PUBLISHED: 08:23 12 November 2010 | UPDATED: 11:02 12 November 2010
Industrialist Bryan Basset, who was made CBE and also farmed on the Holkham estate in North Norfolk, has died peacefully after a short illness, aged 78.
As chairman of Royal Ordnance, he oversaw the sale of the state-owned business, which had 16 factories and employed 19,000 people, to British Aerospace in April 1987 for £188.5m.
After a long career in the city, Mr Basset, of Quarles, near Wells, who was awarded a CBE in the 1988 New Year’s Honours list, had resigned from the board of Royal Ordnance.
His marriage at the parish church of St Withburga, Holkham, to Lady Carey Coke, second daughter of the former Earl and Countess of Leicester, on April 30, 1960, was described as “the wedding of the year”.
The wedding vows were exchanged in front of the former Bishop of Norwich, the Rt Rev Percy Herbert, and the witnesses included the Queen Mother. The bridegroom’s mother was a Women of the Bedchamber for the Queen Mother for some 30 years.
After a reception for about 500 guests at the hall, the bride and groom left by helicopter for a honeymoon in Beirut.
Educated at Eton and then the Royal Military Academy, Sandhurst, he became a captain in the Scots Guards. Then Mr Basset joined a stockbrokers in Toronto, Canada, in 1957.
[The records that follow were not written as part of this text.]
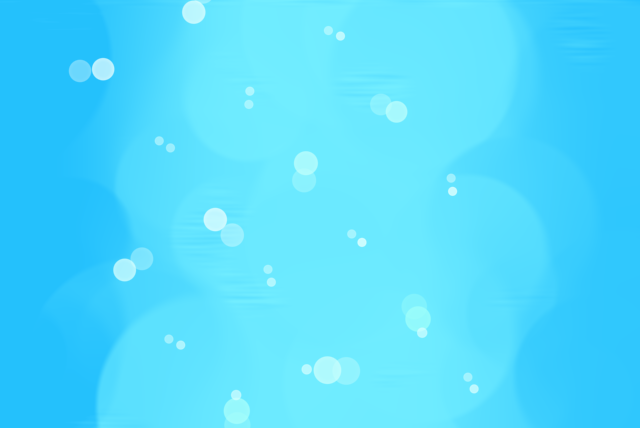
Write a Shadertoy shader that draws this background.

```glsl
vec2 hash2(vec2 p) {
    vec3 q = fract(vec3(p.xyx) * vec3(0.1031, 0.1030, 0.0973));
    q += dot(q, q.yzx + 33.33);
    return fract((q.xx + q.yz) * q.zy);
}

float gradientNoise(vec2 p) {
    vec2 cell = floor(p), f = fract(p);
    vec2 w = f * f * f * (f * (f * 6.0 - 15.0) + 10.0);
    vec2 x = vec2(1.0, 0.0), y = vec2(0.0, 1.0);
    float a = dot(hash2(cell) * 2.0 - 1.0, f);
    float b = dot(hash2(cell + x) * 2.0 - 1.0, f - x);
    float c = dot(hash2(cell + y) * 2.0 - 1.0, f - y);
    float d = dot(hash2(cell + 1.0) * 2.0 - 1.0, f - 1.0);
    return mix(mix(a, b, w.x), mix(c, d, w.x), w.y);
}

// Bright central column, darker towards the sides
float columnTone(float u) {
    return smoothstep(0.07, 0.38, u) * (1.0 - 0.85 * smoothstep(0.63, 0.97, u));
}

// Large overlapping discs, each crisp on one side and fading on the other
float softDiscs(vec2 p, float aspect) {
    float tone = columnTone(p.x / aspect);
    for (int i = 0; i < 34; i++) {
        vec2 place = hash2(vec2(float(i), 7.0));
        vec2 look = hash2(vec2(float(i), 19.0));
        float radius = mix(0.12, 0.28, look.x);
        vec2 offset = p - place * vec2(aspect, 1.0);
        float angle = 6.2832 * look.y;
        float side = 0.5 + 0.5 * dot(offset, vec2(cos(angle), sin(angle))) / radius;
        float blur = mix(0.035, 0.008, clamp(side, 0.0, 1.0));
        float cover = 1.0 - smoothstep(radius - blur, radius + blur, length(offset));
        float discTone = columnTone(place.x) + 0.3 * (fract(look.x * 17.0) - 0.5);
        tone = mix(tone, discTone, cover * mix(0.12, 0.6, clamp(side, 0.0, 1.0)));
    }
    return tone;
}

// Faint horizontal brush streaks in a few patches and along the top
float streaks(vec2 p) {
    float patches = smoothstep(0.22, 0.45, gradientNoise(p * vec2(3.5, 6.0) + 4.7));
    float mask = max(patches, smoothstep(0.975, 1.0, p.y));
    return mask * gradientNoise(vec2(p.x * 7.0, p.y * 110.0));
}

vec3 addBubble(vec3 color, vec2 offset, float radius, float opacity, vec3 tint) {
    float dist = length(offset);
    float edge = max(0.002, 0.75 / iResolution.y);
    float cover = 1.0 - smoothstep(radius - edge, radius + edge, dist);
    float rim = mix(0.9, 1.0, smoothstep(0.6, 1.0, dist / radius));
    return mix(color, tint, cover * opacity * rim);
}

void mainImage(out vec4 fragColor, in vec2 fragCoord) {
    vec2 p = fragCoord / iResolution.y;
    float aspect = iResolution.x / iResolution.y;

    float tone = softDiscs(p, aspect) + 0.35 * streaks(p);
    vec3 color = mix(vec3(0.14, 0.755, 0.99), vec3(0.42, 0.915, 1.0), clamp(tone, 0.0, 1.1));

    // Bubble pairs, alternating large and small
    for (int i = 0; i < 17; i++) {
        float k = float(i);
        vec2 jitter = hash2(vec2(k, 41.0));
        vec2 look = hash2(vec2(k, 67.0));
        float spread = fract(k * 0.618 + 0.35);
        vec2 center = vec2(aspect * mix(0.16, 0.76, spread), (k + 0.2 + 0.6 * jitter.y) / 17.0);
        bool large = i % 2 == 0;
        float radius = large ? mix(0.025, 0.033, look.x) : 0.0105;
        float angle = 6.2832 * look.y;
        vec2 apart = vec2(cos(angle), sin(angle)) * (large ? mix(0.03, 0.055, jitter.x) : 0.031);
        vec3 tint = mix(vec3(0.62, 1.0, 0.98), vec3(0.93, 1.0, 1.0), large ? jitter.x : 0.8);

        color = addBubble(color, p - center - apart, radius, large ? 0.4 : 0.55, tint);
        color = addBubble(color, p - center, radius, large ? 0.78 : mix(0.55, 0.95, look.x), tint);

        // Small companion beside some large bubbles
        if (large && look.x > 0.5) {
            color = addBubble(color, p - center + apart * 1.1, 0.012, 0.75, vec3(0.85, 1.0, 1.0));
        }
    }

    fragColor = vec4(color, 1.0);
}
```
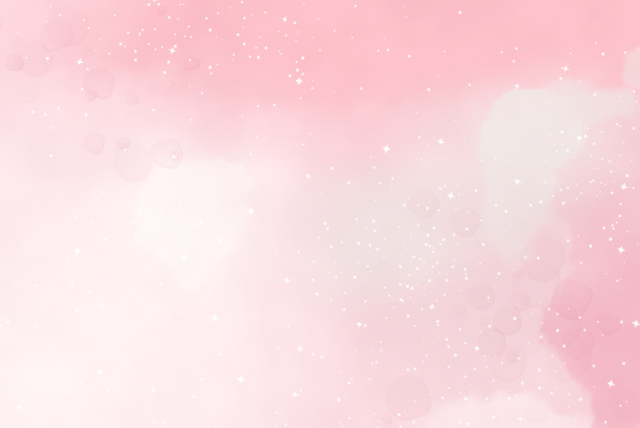
This background is drawn by a Shadertoy shader. Its source:

```glsl
// Pale pink watercolour sky with soft clouds, round paint blots, dust and sparkles.
#define WARP 0.17
#define FRAY 0.085
#define GRAIN 0.050
#define TERRACES 16.0
#define DUST_CELL 0.027
#define DUST_SIZE 0.0036
#define STAR_CELL 0.155
#define STAR_SIZE 0.0150
#define BLOT_COUNT 44
#define BLOT_TINT 0.38

const vec3 MILK  = vec3(1.00, 0.935, 0.946);
const vec3 WHITE = vec3(1.00, 0.978, 0.980);
const vec3 PETAL = vec3(0.978, 0.855, 0.876);
const vec3 BLUSH = vec3(0.988, 0.748, 0.785);
const vec3 ROSE  = vec3(0.952, 0.705, 0.760);
const vec3 MAUVE = vec3(0.955, 0.830, 0.853);
const vec3 PEARL = vec3(0.935, 0.908, 0.898);

float hash(vec2 p) {
    return fract(sin(dot(p, vec2(127.1, 311.7))) * 43758.5453);
}

vec2 hash2(vec2 p) {
    return vec2(hash(p), hash(p + 37.3));
}

float noise(vec2 p) {
    vec2 i = floor(p), f = fract(p);
    f = f * f * (3.0 - 2.0 * f);
    return mix(mix(hash(i), hash(i + vec2(1, 0)), f.x),
               mix(hash(i + vec2(0, 1)), hash(i + vec2(1, 1)), f.x), f.y);
}

float fbm(vec2 p) {
    float sum = 0.0, amp = 0.5;
    for (int i = 0; i < 5; i++) {
        sum += amp * noise(p);
        p = mat2(1.6, 1.2, -1.2, 1.6) * p + 5.2;
        amp *= 0.5;
    }
    return sum;
}

// Elliptic stain: one inside, fading to zero across its softness
float wash(vec2 p, vec2 centre, vec2 radius, float softness) {
    float d = length((p - centre) / radius);
    return 1.0 - smoothstep(1.0 - softness, 1.0 + softness, d);
}

float bell(vec2 p, vec2 centre, vec2 spread) {
    vec2 d = (p - centre) / spread;
    return exp(-dot(d, d));
}

// Large colour fields, from the paper up to the cloud edges
vec3 paint(vec2 p) {
    vec2 q = p + WARP * (vec2(fbm(p * 4.5), fbm(p * 4.5 + 19.7)) - 0.48);
    vec2 s = mix(p, q, 0.7);
    q += FRAY * (vec2(fbm(p * 15.0 + 3.1), fbm(p * 15.0 + 41.3)) - 0.48);
    vec3 col = mix(MILK, PETAL, smoothstep(0.35, 0.95, s.x));
    col = mix(col, PETAL, 0.6 * bell(s, vec2(0.0, 0.76), vec2(0.40, 0.25)));
    col = mix(col, WHITE, 0.5 * bell(s, vec2(0.0, 0.10), vec2(0.28, 0.20)));
    // Blush across the top, sagging toward the middle
    float sag = 0.81 - 0.12 * exp(-pow((q.x - 0.85) / 0.34, 2.0));
    float top = mix(smoothstep(-0.26, 0.17, s.y - sag), smoothstep(-0.05, 0.06, q.y - sag), 0.25);
    col = mix(col, BLUSH, top * mix(0.40, 0.97, smoothstep(0.0, 0.42, q.x)));
    // Muted middle and lower right
    col = mix(col, MAUVE, 0.85 * wash(s, vec2(1.16, 0.36), vec2(0.32, 0.27), 0.5));
    col = mix(col, PEARL, 0.65 * wash(s, vec2(0.92, 0.44), vec2(0.18, 0.13), 0.8));
    col = mix(col, PEARL, 0.30 * wash(s, vec2(1.10, 0.63), vec2(0.16, 0.13), 0.7));
    // Rose bank on the right
    float bank = mix(smoothstep(-0.07, 0.12, q.x - 1.32),
                     smoothstep(-0.008, 0.015, q.x - 1.31 - 0.03 * sin(q.y * 19.0)), 0.55);
    bank *= 1.0 - smoothstep(0.46, 0.86, q.y);
    bank *= smoothstep(-0.03, 0.06, q.y);
    col = mix(col, ROSE, bank * mix(0.92, 0.52, smoothstep(0.22, 0.5, q.y)));
    // Bright clouds
    float cloud = wash(q, vec2(1.25, 0.69), vec2(0.12, 0.10), 0.09);
    cloud = max(cloud, 0.70 * wash(q, vec2(1.22, 0.54), vec2(0.08, 0.14), 0.25));
    cloud = max(cloud, 0.75 * wash(q, vec2(1.37, 0.77), vec2(0.11, 0.06), 0.25));
    cloud = max(cloud, 0.6 * wash(q, vec2(1.48, 0.86), vec2(0.05, 0.05), 0.25));
    col = mix(col, PEARL, 0.45 * wash(s, vec2(1.28, 0.66), vec2(0.17, 0.16), 0.5));
    col = mix(col, PEARL, 0.75 * cloud);
    col = mix(col, WHITE, 0.45 * wash(q, vec2(0.47, 0.49), vec2(0.125, 0.13), 0.1));
    col = mix(col, WHITE, 0.55 * wash(s, vec2(0.45, 0.48), vec2(0.16, 0.15), 0.7));
    col = mix(col, MILK, 0.7 * wash(q, vec2(1.16, 0.02), vec2(0.18, 0.07), 0.3));
    // Terraced pigment, like layers dried one over another
    float level = fbm(p * 8.0) * TERRACES;
    float layer = floor(level) + smoothstep(0.85, 1.0, fract(level));
    return col + GRAIN * vec3(0.6, 1.0, 0.9) * (layer / TERRACES - 0.46);
}

// Round stains gathered at upper left and lower right, darker along one rim
float blots(vec2 p) {
    float ink = 0.0;
    vec2 wobble = p + 0.012 * (vec2(noise(p * 35.0), noise(p * 35.0 + 9.0)) - 0.5);
    for (int i = 0; i < BLOT_COUNT; i++) {
        vec2 seed = vec2(float(i), 4.7);
        vec2 h = hash2(seed) + hash2(seed + 11.0) - 1.0;
        vec2 centre = i % 2 == 0 ? vec2(0.17, 0.77) + h * vec2(0.36, 0.34)
                                 : vec2(1.18, 0.27) + h * vec2(0.36, 0.36);
        float r = mix(0.012, 0.058, pow(hash(seed + 23.0), 1.5));
        vec2 d = wobble - centre;
        float gap = length(d) - r;
        float rim = exp(-abs(gap) / 0.005) * smoothstep(-r, r, d.x - d.y);
        float body = 1.0 - smoothstep(-0.0015, 0.0015, gap);
        ink += body * (0.30 + 0.5 * rim) * mix(0.3, 1.0, hash(seed + 31.0));
    }
    return min(ink, 1.0);
}

// One turned sheet of fine white specks, thickest in drifting bands
float dust(vec2 p, float px, float turn) {
    float density = 0.05 + 0.30 * bell(p, vec2(0.56, 0.92), vec2(0.25, 0.16))
        + 0.42 * bell(p, vec2(0.98, 0.42), vec2(0.20, 0.15))
        + 0.36 * bell(p, vec2(1.42, 0.60), vec2(0.12, 0.22))
        + 0.28 * bell(p, vec2(1.10, 0.12), vec2(0.25, 0.14));
    vec2 g = mat2(cos(turn), sin(turn), -sin(turn), cos(turn)) * p / DUST_CELL + 40.0 * turn;
    vec2 id = floor(g);
    vec2 d = (fract(g) - mix(vec2(0.15), vec2(0.85), hash2(id))) * DUST_CELL;
    float r = DUST_SIZE * mix(0.3, 1.0, pow(hash(id + 51.0), 1.5));
    return step(hash(id + 71.0), density) * (1.0 - smoothstep(r - px, r + px, length(d)));
}

// Four-pointed sparkles with concave sides
float sparkles(vec2 p, float px) {
    vec2 id = floor(p / STAR_CELL), h = hash2(id + 3.0);
    vec2 d = (fract(p / STAR_CELL) - mix(vec2(0.15), vec2(0.85), h)) * STAR_CELL;
    d = abs(mat2(0.97, 0.24, -0.24, 0.97) * d);
    float r = STAR_SIZE * mix(0.45, 1.0, hash(id + 13.0));
    float reach = pow(sqrt(d.x) + sqrt(d.y), 2.0);
    float shape = 1.0 - smoothstep(r - 2.0 * px, r + 2.0 * px, reach);
    float glow = 0.45 * exp(-dot(d, d) / (r * r * 0.2));
    return step(hash(id + 91.0), 0.45) * max(glow, shape);
}

void mainImage(out vec4 fragColor, in vec2 fragCoord) {
    float px = 1.0 / iResolution.y;
    vec2 p = fragCoord * px;
    vec3 col = paint(p);
    col = mix(col, col * vec3(0.94, 0.78, 0.83), BLOT_TINT * blots(p));
    col = mix(col, vec3(1.0), 0.85 * max(dust(p, px, 0.5), dust(p, px, 1.2)));
    col = mix(col, vec3(1.0), 0.9 * sparkles(p, px));
    fragColor = vec4(clamp(col, 0.0, 1.0), 1.0);
}
```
After two years, he returned to London and worked for the city stockbrokers, Panmure Gordon & Co until 1972.
Earlier in December 1971, Mr Basset and his wife were fortunate to survive a serious accident on a private road on the Holkham estate. After his Bentley hit an 80ft high obelisk in Holkham Park in thick fog, he broke five ribs and his wife had multiple fractures to her arm. Both were admitted to the Norfolk & Norfolk Hospital.
In 1972, he became managing director of Philip Hill Investment Trust until 1985, when he was appointed to head Royal Ordnance.
A reserved man, who enjoyed shooting and fishing, he had always taken a keen interest in the mainly arable farm at Quarles.
He introduced the hardy breed of Sussex cattle to the estate. Particularly interested in pedigree cattle, he also introduced a new pedigree breed, the Saler, which were successfully crossed with his native stock to produce faster-growing and leaner beef animals.
In 1996, a home-bred cow, the eight-year-old Quarles Viagere took the first supreme championship in the British Salers at the Royal Norfolk Show and a yearling heifer was reserve junior female.
At the 1997 Royal Show at Stoneleigh, Warwickshire, his Quarles cattle dominated the breed championships to take supreme titles.
He leaves a widow, Lady Carey Basset, three sons, and four grandchildren.